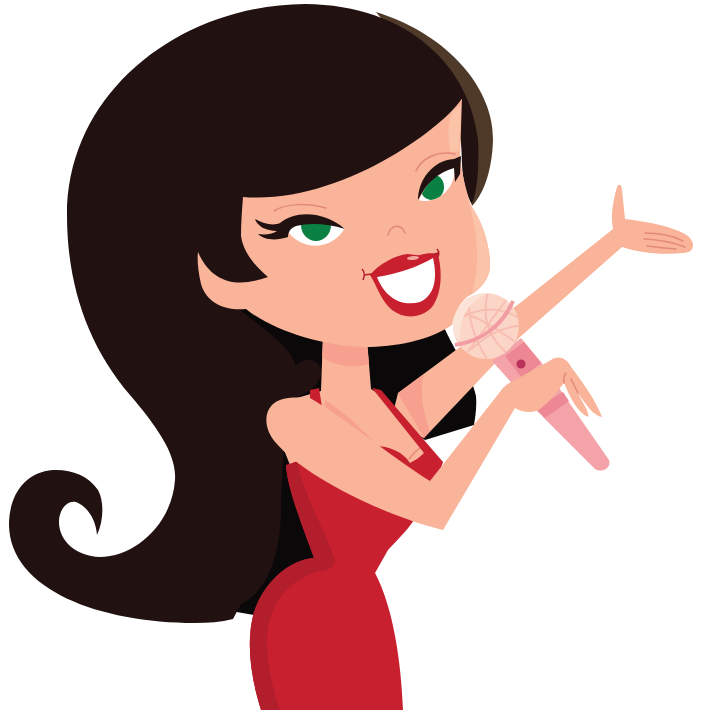
<!DOCTYPE html>
<html lang="en">
<head>
<meta charset="utf-8">
<title>Singer with microphone</title>
<style>
:root{--paper:#fff;--hair:#211110;--hair-back:#0b0809;--hair-shine:#4f3a2a;--skin:#f9b499;--skin-shade:#f8a08f;--skin-light:#fbc3a8;--crease:#e3897b;--red:#c8202f;--red-dark:#b31e2c;--green:#0b8043;--pink:#f4a3a8;--pink-mid:#ee8794;--pink-dark:#b8325a;--mesh:#fbd5c6;--mesh-line:#f7bdb3}
html,body{margin:0;background:var(--paper);overflow:hidden}
svg{display:block;width:703px;height:710px}
.hair{fill:var(--hair)}.hair-back{fill:var(--hair-back)}.shine{fill:var(--hair-shine)}
.skin{fill:var(--skin)}.skin-shade{fill:var(--skin-shade)}.skin-light{fill:var(--skin-light)}
.red{fill:var(--red)}.red-dark{fill:var(--red-dark)}.white{fill:var(--paper)}.green{fill:var(--green)}
.pink{fill:var(--pink)}.pink-mid{fill:var(--pink-mid)}.pink-dark{fill:var(--pink-dark)}.mesh{fill:var(--mesh)}
.crease{fill:none;stroke:var(--crease);stroke-width:1.5;stroke-linecap:round}
.mesh-line{fill:none;stroke:var(--mesh-line);stroke-width:2}
</style>
</head>
<body>
<svg viewBox="0 0 703 710" role="img" aria-label="Smiling singer in a red dress holding a pink microphone">
<defs>
<clipPath id="mic-ball"><circle cx="486" cy="326" r="33"/></clipPath>
<clipPath id="left-eye"><path d="M287 230C300 219 325 220 345 228C337 242 322 248 308 245C298 242 291 237 287 230Z"/></clipPath>
<clipPath id="right-eye"><path d="M419 200C426 182 440 170 455 166C456 180 448 194 435 199C429 201 423 202 419 200Z"/></clipPath>
</defs>

<g id="hair-behind">
<path class="hair-back" d="M235 300L440 318C452 348 471 372 476 396C477 408 475 418 474 425L425 440L380 410L320 470L318 562C290 568 267 585 254 615L225 610L270 470Z"/>
<path class="shine" d="M376 12C450 35 494 90 493 140C492 174 482 196 472 206L455 110Z"/>
<path class="hair" d="M305 4C180 5 67 92 67 215C67 285 88 346 130 395C158 428 177 455 175 480C172 524 135 557 100 557C75 556 58 540 59 520C60 508 68 500 76 502C88 507 96 520 97 535C104 520 104 501 98 490C88 475 70 469 53 470C25 472 9 495 9 525C10 590 100 623 195 623C208 623 221 622 233 619L241 604C270 590 282 550 281 500L283 460L290 400C308 394 320 386 322 370C316 357 304 357 296 366C292 350 276 338 240 310L280 190L460 110L462 165C463 185 468 199 472 204C478 188 479 165 478 140C470 68 410 5 305 4Z"/>
</g>

<g id="raised-arm">
<path class="skin" d="M398 393L460 347L520 303L613 229C610 215 614 198 617 187C619 183 622 185 622 190L625 219C650 222 675 227 688 236C697 244 693 253 684 253C660 255 640 253 622 247L520 337L424 438L390 425Z"/>
<path class="skin-shade" d="M398 393L424 374C419 390 423 412 430 431L424 438Z"/>
<path class="crease" d="M645 233Q667 233 683 241M644 239Q667 240 685 247M647 246Q663 248 676 249"/>
</g>

<g id="neck-and-chest">
<path class="skin" d="M323 335L367 340L371 389C392 402 415 430 436 465L420 500L300 490L284 450L290 400L321 391Z"/>
<path class="skin-shade" d="M323 340L367 343L369 364C352 369 335 366 322 357Z"/>
<path class="skin-shade" d="M324 416L325 400C342 411 360 427 376 444L350 433Z"/>
<path class="crease" d="M409 459Q414 452 421 447"/>
</g>

<g id="dress">
<path class="red" d="M310 390L319 388L324 420L310 414ZM372 388L381 390L443 462L430 478L412 464L424 453Z"/>
<path class="red" d="M374 446C390 446 403 452 410 463L424 455L443 462L430 500L414 520C406 532 395 542 388 550L375 573C393 607 401 660 403 710H261C250 675 246 640 254 612C265 580 290 560 314 558C300 520 288 490 286 465L296 462Z"/>
<path class="red-dark" d="M286 466L297 461C303 493 324 528 334 558C337 562 334 567 326 570C285 577 267 610 267 642C267 664 273 690 280 710H261C250 675 246 640 254 612C265 580 290 560 314 558C303 520 288 493 286 466Z"/>
</g>

<g id="microphone">
<path class="pink" d="M492 361L521 338L541 362L609 460C612 469 600 474 594 468L536 410Z"/>
<path class="pink-mid" d="M505 356L524 342L541 363L522 378Z"/>
<path class="pink-mid" d="M536 408L563 392L569 401L545 418Z"/>
<circle class="pink-dark" cx="521" cy="364" r="4.5"/>
<circle class="mesh" cx="486" cy="326" r="33"/>
<g clip-path="url(#mic-ball)">
<path class="mesh-line" d="M468 292Q467 330 489 362M488 291Q478 329 508 354M507 299Q487 326 466 354M455 322Q487 299 519 318M470 350Q496 326 521 326M454 309Q485 319 518 344"/>
<path d="M452 333C452 305 471 292 489 293C469 301 459 316 460 341Z" fill="#fce3d7"/>
</g>
<path d="M455 345C482 341 503 325 513 301" fill="none" stroke="#f29da3" stroke-width="4"/>
</g>

<g id="bent-arm">
<path class="skin" d="M310 398C294 397 280 397 272 405C263 414 265 431 276 443C305 477 385 516 443 530L515 408C523 413 534 413 540 409C552 400 558 390 564 383C570 397 577 412 588 417C590 413 583 404 578 393C586 405 594 416 602 417C596 401 582 381 571 367C567 358 558 355 551 360L517 379C512 381 507 384 503 388L430 481C390 456 345 418 310 398Z"/>
<path class="crease" d="M564 383Q563 377 566 373M578 393L571 379"/>
</g>

<g id="face">
<path class="skin" d="M243 190L462 98L460 158C463 180 468 197 472 207C482 222 489 242 490 262C491 280 479 291 467 297C457 306 454 316 452 325C428 341 395 347 365 347C320 346 272 330 246 309C226 311 207 304 201 284C198 270 197 260 198 252Z"/>
<path class="skin-light" d="M462 183L472 207C482 222 489 242 490 262C491 277 483 286 472 293C482 260 477 220 462 183Z"/>
<path class="skin-light" d="M461 105L459 151L451 152C447 139 448 125 452 112Z"/>
<path class="crease" d="M388 235C390 226 400 222 405 233M274 211C287 203 307 203 326 208M416 171C421 159 437 150 455 154"/>
</g>

<g id="eyes">
<path class="white" d="M287 230C300 219 325 220 345 228C337 242 322 248 308 245C298 242 291 237 287 230Z"/>
<g clip-path="url(#left-eye)"><ellipse class="green" cx="316" cy="225" rx="15" ry="16"/></g>
<path class="hair" d="M345 229C327 223 308 223 296 226C290 228 288 233 288 237C276 241 264 240 258 234C266 235 273 234 277 231C266 231 257 226 255 219C264 224 273 226 280 223C295 211 322 210 345 229Z"/>
<path class="white" d="M419 200C426 182 440 170 455 166C456 180 448 194 435 199C429 201 423 202 419 200Z"/>
<g clip-path="url(#right-eye)"><ellipse class="green" cx="432" cy="187" rx="12" ry="13"/></g>
<path class="hair" d="M418 200C418 180 433 160 454 159L461 156L460 174L455 182L454 168C438 173 427 182 418 200Z"/>
</g>

<g id="mouth">
<path class="red" d="M370 275C379 264 394 256 407 254C413 254 417 256 420 255C426 253 433 253 438 254C443 275 441 295 432 307C422 318 405 320 392 310C381 301 377 286 370 275Z"/>
<path class="white" d="M377 277C397 274 418 267 433 258C438 279 434 296 420 302C402 307 385 298 377 277Z"/>
<ellipse cx="413" cy="258" rx="6" ry="2" fill="#f2a6a0" transform="rotate(-6 413 258)"/>
<path d="M362 269Q366 273 363 280M364 275L372 274M437 249Q440 252 438 257M432 255L438 253" fill="none" stroke="#b31e2c" stroke-width="1.5"/>
</g>

<path id="fringe" class="hair" d="M305 20L440 60L463 97C445 127 340 205 243 197C242 211 241 222 241 236C243 252 255 266 268 277C238 288 212 284 198 252L150 200Z"/>
</svg>
</body>
</html>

□ □ □

## EXERCISE
When the string "fill" occurs in a line of the material, that line belongs in the answer.

## ANSWER TO THIS EXERCISE
.hair{fill:var(--hair)}.hair-back{fill:var(--hair-back)}.shine{fill:var(--hair-shine)}
.skin{fill:var(--skin)}.skin-shade{fill:var(--skin-shade)}.skin-light{fill:var(--skin-light)}
.red{fill:var(--red)}.red-dark{fill:var(--red-dark)}.white{fill:var(--paper)}.green{fill:var(--green)}
.pink{fill:var(--pink)}.pink-mid{fill:var(--pink-mid)}.pink-dark{fill:var(--pink-dark)}.mesh{fill:var(--mesh)}
.crease{fill:none;stroke:var(--crease);stroke-width:1.5;stroke-linecap:round}
.mesh-line{fill:none;stroke:var(--mesh-line);stroke-width:2}
<path d="M452 333C452 305 471 292 489 293C469 301 459 316 460 341Z" fill="#fce3d7"/>
<path d="M455 345C482 341 503 325 513 301" fill="none" stroke="#f29da3" stroke-width="4"/>
<ellipse cx="413" cy="258" rx="6" ry="2" fill="#f2a6a0" transform="rotate(-6 413 258)"/>
<path d="M362 269Q366 273 363 280M364 275L372 274M437 249Q440 252 438 257M432 255L438 253" fill="none" stroke="#b31e2c" stroke-width="1.5"/>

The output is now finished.